Nivolumab for Advanced Renal Cell Carcinoma: 5-Year Survival
Posted: Wednesday, August 14, 2019
Patients with advanced renal cell carcinoma treated with nivolumab alone had a 5-year overall survival rate of 27.7%, according to long-term follow-up data from a phase I trial. The research was published in JAMA Oncology by Suzanne Topalian, MD, of the Johns Hopkins Bloomberg–Kimmel Institute for Cancer Immunotherapy, and colleagues.
“We report, to our knowledge, the longest combined clinical follow-up for patients with multiple cancer types receiving any anti–PD-L1 drug,” the authors wrote.
The phase I dose-escalation trial plus expansion cohort included 34 patients with advanced renal cell carcinoma and 236 patients with lung cancer or melanoma. Patients had received at least one previous treatment, and 72% had received between two and five previous treatments. Patients were enrolled between 2008 and 2011. Clinicians gave patients 0.1, 0.3, 1.0, 3.0, or 10.0 mg/kg of nivolumab every 2 weeks for up to 96 weeks or until progressive disease, complete response, toxicity, or patient withdrawal from the trial.
The median overall survival was 22.4 months. At 3 years, the overall survival rate was 40.1%, and at 5 years, it was 27.7%.
In an analysis that also included the trial’s patients with lung cancer and melanoma, pretreatment liver and bone metastases were independently associated with poorer overall survival. In contrast, an Eastern Cooperative Oncology Group performance status of 0 was associated with better survival.

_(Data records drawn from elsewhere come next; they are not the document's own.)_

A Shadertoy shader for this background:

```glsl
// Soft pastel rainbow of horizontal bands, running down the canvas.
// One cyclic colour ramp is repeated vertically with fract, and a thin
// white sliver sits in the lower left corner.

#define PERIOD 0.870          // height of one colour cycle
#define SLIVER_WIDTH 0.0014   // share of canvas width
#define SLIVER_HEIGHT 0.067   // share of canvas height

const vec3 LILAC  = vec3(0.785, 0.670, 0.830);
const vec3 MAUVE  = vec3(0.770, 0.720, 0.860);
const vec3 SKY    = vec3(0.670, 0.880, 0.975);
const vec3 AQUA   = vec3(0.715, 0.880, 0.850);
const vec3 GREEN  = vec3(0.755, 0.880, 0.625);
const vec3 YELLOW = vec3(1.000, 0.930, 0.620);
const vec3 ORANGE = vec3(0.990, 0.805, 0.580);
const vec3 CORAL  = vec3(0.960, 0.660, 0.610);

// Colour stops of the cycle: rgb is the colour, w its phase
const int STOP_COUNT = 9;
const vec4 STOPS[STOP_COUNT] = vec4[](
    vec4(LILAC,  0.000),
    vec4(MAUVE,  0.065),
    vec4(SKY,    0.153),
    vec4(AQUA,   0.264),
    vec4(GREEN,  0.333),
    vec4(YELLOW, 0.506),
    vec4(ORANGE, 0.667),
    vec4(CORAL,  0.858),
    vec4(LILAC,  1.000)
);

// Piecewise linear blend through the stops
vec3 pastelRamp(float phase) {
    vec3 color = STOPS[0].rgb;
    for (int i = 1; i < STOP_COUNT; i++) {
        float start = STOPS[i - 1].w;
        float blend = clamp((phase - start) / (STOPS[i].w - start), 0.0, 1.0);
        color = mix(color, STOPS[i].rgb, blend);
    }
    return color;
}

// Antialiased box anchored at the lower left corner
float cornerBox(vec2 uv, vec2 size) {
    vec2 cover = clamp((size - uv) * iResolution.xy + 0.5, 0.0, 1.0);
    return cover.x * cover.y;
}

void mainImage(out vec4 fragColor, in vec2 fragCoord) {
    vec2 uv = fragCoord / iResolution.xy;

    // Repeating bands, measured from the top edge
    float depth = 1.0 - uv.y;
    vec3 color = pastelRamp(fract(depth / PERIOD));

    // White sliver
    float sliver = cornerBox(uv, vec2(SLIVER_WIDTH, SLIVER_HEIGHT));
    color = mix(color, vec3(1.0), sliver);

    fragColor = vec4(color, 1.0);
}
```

Overall survival was longer for those with treatment-related adverse events (median overall survival of 19.8 months) than for those with no such adverse events (median overall survival of 5.8 months). The authors also suggested that objective tumor regression may be “an early surrogate for long-term clinical benefit,” because it was associated with 5-year overall survival.

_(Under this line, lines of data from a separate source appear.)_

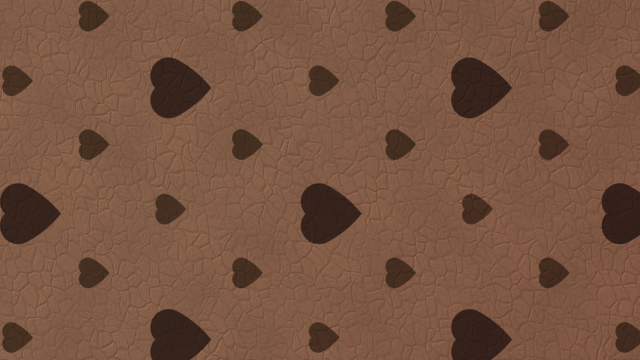
This pattern is drawn by a WebGL 2 fragment shader. Its source:

```glsl
#version 300 es
precision highp float;
// Brown grained leather printed with staggered large and small sideways hearts.

#define BIG_PERIOD vec2(0.8356, 0.6991)
#define BIG_ORIGIN vec2(0.0845, 0.4063)
#define BIG_SIZE 0.169
#define SMALL_PERIOD vec2(0.4259, 0.3565)
#define SMALL_ORIGIN vec2(0.2616, 0.5984)
#define GAP_ORIGIN vec2(0.0486, 0.7755)
#define SMALL_SIZE 0.085
#define GRAIN_CELLS 27.0
#define RELIEF 0.17
#define LEATHER vec3(0.510, 0.366, 0.280)
#define BIG_INK vec3(0.210, 0.138, 0.110)
#define SMALL_INK vec3(0.272, 0.186, 0.130)

uniform vec2 u_resolution;
out vec4 fragColor;

vec2 hash2(vec2 p) {
    vec3 q = fract(p.xyx * vec3(0.1031, 0.1030, 0.0973));
    q += dot(q, q.yzx + 33.33);
    return fract((q.xx + q.yz) * q.zy);
}

// Layered sines, roughly -1 to 1.
float waves(vec2 p) {
    return 0.5 * sin(p.x * 1.7 + 1.3 * sin(p.y * 1.1 + 0.6))
         + 0.5 * sin(p.y * 2.1 + 1.6 * sin(p.x * 1.4 + 2.0));
}

// Distance to the nearest border between cells.
float cellBorder(vec2 p) {
    vec2 cell = floor(p), f = p - cell;
    vec2 nearest = vec2(9.0), second = vec2(9.0);
    for (int j = -1; j <= 1; j++)
    for (int i = -1; i <= 1; i++) {
        vec2 g = vec2(i, j);
        vec2 r = g + 0.08 + 0.84 * hash2(cell + g + 50.0) - f;
        if (dot(r, r) < dot(nearest, nearest)) {
            second = nearest;
            nearest = r;
        } else if (dot(r, r) < dot(second, second)) {
            second = r;
        }
    }
    return dot(0.5 * (nearest + second), normalize(second - nearest));
}

// Leather surface: coarse creases of varying depth over finer wrinkles.
float grainHeight(vec2 p) {
    vec2 q = p * GRAIN_CELLS;
    q = vec2(q.x * 1.12 + 0.25 * q.y, q.y * 0.92);
    q += 0.22 * vec2(waves(q * 1.3), waves(q.yx * 1.3 + 4.0));
    float depth = 0.75 + 0.35 * waves(q * 0.45 + 7.0);
    float coarse = smoothstep(0.0, 0.17, cellBorder(q));
    float fine = smoothstep(0.0, 0.25, cellBorder(q * 1.9 + 13.7));
    return depth * coarse + 0.3 * fine;
}

// Heart pointing right in a unit box: round lobes joined to shallow side arcs.
float heart(vec2 p) {
    p = vec2(p.x + 0.5, abs(p.y));
    vec2 lobe = p - vec2(0.3, 0.2);
    bool onSide = 0.883 * lobe.x > 0.469 * lobe.y;
    return onSide ? length(p - vec2(-0.396, -1.109)) - 1.783
                  : length(lobe) - 0.3;
}

// Hearts on a rectangular lattice.
float heartGrid(vec2 p, vec2 period, float size) {
    vec2 local = (fract(p / period + 0.5) - 0.5) * period;
    return heart(local / size) * size;
}

// Lattice with a second set shifted by half a period each way.
float staggeredHearts(vec2 p, vec2 period, float size) {
    return min(heartGrid(p, period, size),
               heartGrid(p - 0.5 * period, period, size));
}

void main() {
    vec2 p = gl_FragCoord.xy / u_resolution.y;
    vec2 uv = gl_FragCoord.xy / u_resolution;
    float aa = 0.8 / u_resolution.y;

    // Printed hearts; the second small set fills the gaps between large ones.
    float big = staggeredHearts(p - BIG_ORIGIN, BIG_PERIOD, BIG_SIZE);
    float small = min(heartGrid(p - SMALL_ORIGIN, SMALL_PERIOD, SMALL_SIZE),
        staggeredHearts(p - GAP_ORIGIN, 2.0 * SMALL_PERIOD, SMALL_SIZE));
    vec3 color = mix(LEATHER, SMALL_INK, 1.0 - smoothstep(-aa, aa, small));
    color = mix(color, BIG_INK, 1.0 - smoothstep(-aa, aa, big));

    // Raking light from the upper left, with darkened creases.
    vec2 toLight = vec2(-0.0017, 0.0021);
    float h = grainHeight(p);
    float slope = h - grainHeight(p + toLight);
    float shade = 1.0 + RELIEF * slope + 0.06 * (h - 0.93);

    // Soft mottling and uneven illumination, warmer toward the lower right.
    shade += 0.018 * waves(p * 9.0) + 0.012 * waves(p.yx * 31.0);
    shade += 0.05 * (0.5 - uv.x) - 0.06 * dot(uv - 0.5, uv - 0.5);
    float warmth = smoothstep(0.5, 1.3, uv.x + 0.4 * (1.0 - uv.y));
    color *= mix(vec3(1.0), vec3(1.015, 0.965, 0.97), warmth);

    fragColor = vec4(color * shade, 1.0);
}
```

Disclosure: The study authors’ disclosure information may be found at jamanetwork.com.